The very simplistic idea of just putting a tax on transactions will not work, he said. For many technical reasons I think [it is] very difficult to implement.
Anti-poverty campaign groups hailed Mr Strauss-Kahns comments as a breakthrough in their campaign for a global transaction tax. He has said that it was fair to expect the banks to pay for clearing up the mess they have created, said Max Lawson, international policy adviser at Oxfam A financial transaction tax is the only way to do it.
Last year Stamp Out Poverty, a UK-based group, produced a report that claimed to show that a tax of 0.005% could be imposed on all sterling transactions without causing any market disruption or loss of revenue to the UK.

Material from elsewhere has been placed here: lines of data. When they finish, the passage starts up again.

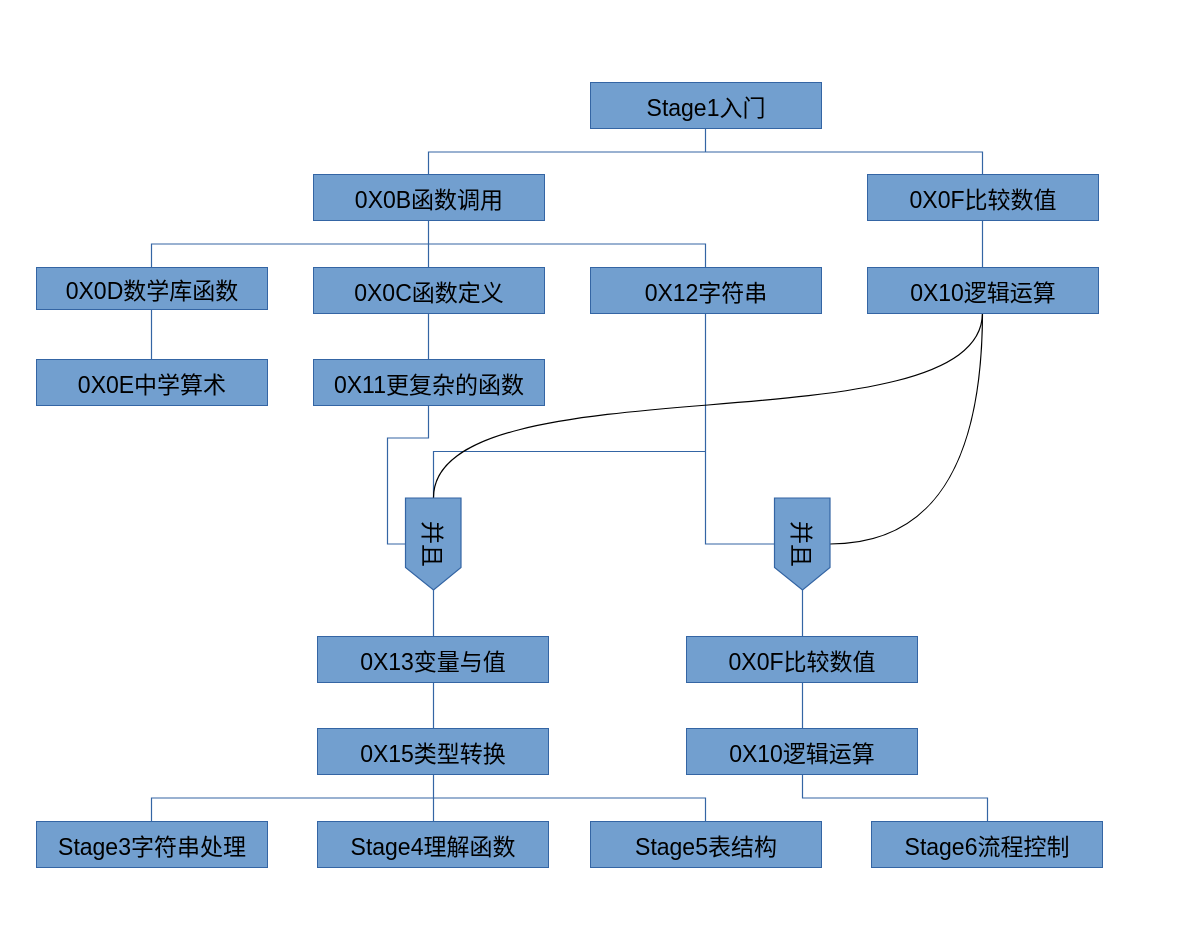
<!DOCTYPE html>
<html lang="zh-CN">
<head>
<meta charset="utf-8">
<title>学习路线图</title>
<style>
:root {
  --paper: #ffffff;
  --node: #729fcf;
  --line: #3465a4;
  --ink: #000000;
}
* { box-sizing: border-box; }
html, body { margin: 0; background: var(--paper); overflow: hidden; }
.chart {
  position: relative;
  width: 1200px;
  height: 948px;
  overflow: hidden;
  color: var(--ink);
  font: 23px/30px "Liberation Sans", "Noto Sans CJK SC", sans-serif;
}
.links { position: absolute; left: 0; top: 0; fill: none; stroke: var(--line); stroke-width: 1.2; }
.links .curves { stroke: var(--ink); }
.links .gates { fill: var(--node); }
.node, .gate-label {
  position: absolute;
  left: var(--x);
  top: var(--y);
  display: flex;
  align-items: center;
  justify-content: center;
  white-space: nowrap;
}
.node {
  width: 232px;
  height: 47px;
  padding-top: 4px;
  background: var(--node);
  border: 1px solid var(--line);
}
.node.short { height: 43px; }
.gate-label {
  width: 56px;
  height: 92px;
  padding-right: 2px;
  writing-mode: vertical-rl;
  text-orientation: sideways;
}
</style>
</head>
<body>
<main class="chart">
  <svg class="links" width="1200" height="948" viewBox="0 0 1200 948" aria-hidden="true">
    <g class="connectors">
      <path d="M705.5 128V152M428.5 175V152H982.5V175"/>
      <path d="M428.5 221V267M151.5 267V244H705.5V267M982.5 221V267"/>
      <path d="M151.5 309V360M428.5 313V360"/>
      <path d="M428.5 405V438H387.5V544H405"/>
      <path d="M705.5 313V451.5H433.5V498M705.5 451V544H775"/>
      <path d="M433.5 590V821M802.5 590V729"/>
      <path d="M151.5 821V798H705.5V821M802.5 774V798H987.5V821"/>
    </g>
    <g class="curves">
      <path d="M982.5 313C982 382 845 394 708 405S433 429 433.5 498"/>
      <path d="M982.5 313C982 467 932 544 830 544"/>
    </g>
    <g class="gates">
      <polygon points="405.5,498 461,498 461,567.5 433.5,590 405.5,567.5"/>
      <polygon points="774.5,498 830,498 830,567.5 802.5,590 774.5,567.5"/>
    </g>
  </svg>

  <div class="node" style="--x:590px;--y:82px">Stage1入门</div>

  <div class="node" style="--x:313px;--y:174px">0X0B函数调用</div>
  <div class="node" style="--x:867px;--y:174px">0X0F比较数值</div>

  <div class="node short" style="--x:36px;--y:267px">0X0D数学库函数</div>
  <div class="node" style="--x:313px;--y:267px">0X0C函数定义</div>
  <div class="node" style="--x:590px;--y:267px">0X12字符串</div>
  <div class="node" style="--x:867px;--y:267px">0X10逻辑运算</div>

  <div class="node" style="--x:36px;--y:359px">0X0E中学算术</div>
  <div class="node" style="--x:313px;--y:359px">0X11更复杂的函数</div>

  <div class="gate-label" style="--x:405px;--y:498px">并且</div>
  <div class="gate-label" style="--x:774px;--y:498px">并且</div>

  <div class="node" style="--x:317px;--y:636px">0X13变量与值</div>
  <div class="node" style="--x:686px;--y:636px">0X0F比较数值</div>

  <div class="node" style="--x:317px;--y:728px">0X15类型转换</div>
  <div class="node" style="--x:686px;--y:728px">0X10逻辑运算</div>

  <div class="node" style="--x:36px;--y:821px">Stage3字符串处理</div>
  <div class="node" style="--x:317px;--y:821px">Stage4理解函数</div>
  <div class="node" style="--x:590px;--y:821px">Stage5表结构</div>
  <div class="node" style="--x:871px;--y:821px">Stage6流程控制</div>
</main>
</body>
</html>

But Alistair Darling, Britains Chancellor of the Exchequer, dismissed a currency tax as unworkable. A global financial transaction tax could only operate if you had an absolute global agreement. If any one country was out of it, it wouldnt work, he told Emerging Markets.
He said the G20 statement was supporting the idea of different countries making different sorts of contributions. He cited the UKs 0.5% Stamp Duty on shares and a Swedish levy on balance sheets as example of individual national instruments.
If you are going to do something internationally it would have to be truly international and truly global, but when countries signed up to that we were clearly that this was a signal that different countries would do differently, he said.
At their summit in Pittsburgh, the G20 leaders asked the IMF to look at options for making the financial sector pay a fair and substantial contribution toward paying for any burdens associated with government interventions to repair the banking system.
After that meeting, German Chancellor Angela Merkel said that she saw that statement as opening the way to a new tax while Nicolas Sarkozy, the French President, said that the IMF study should look at a a tax on speculative or risky financial activities.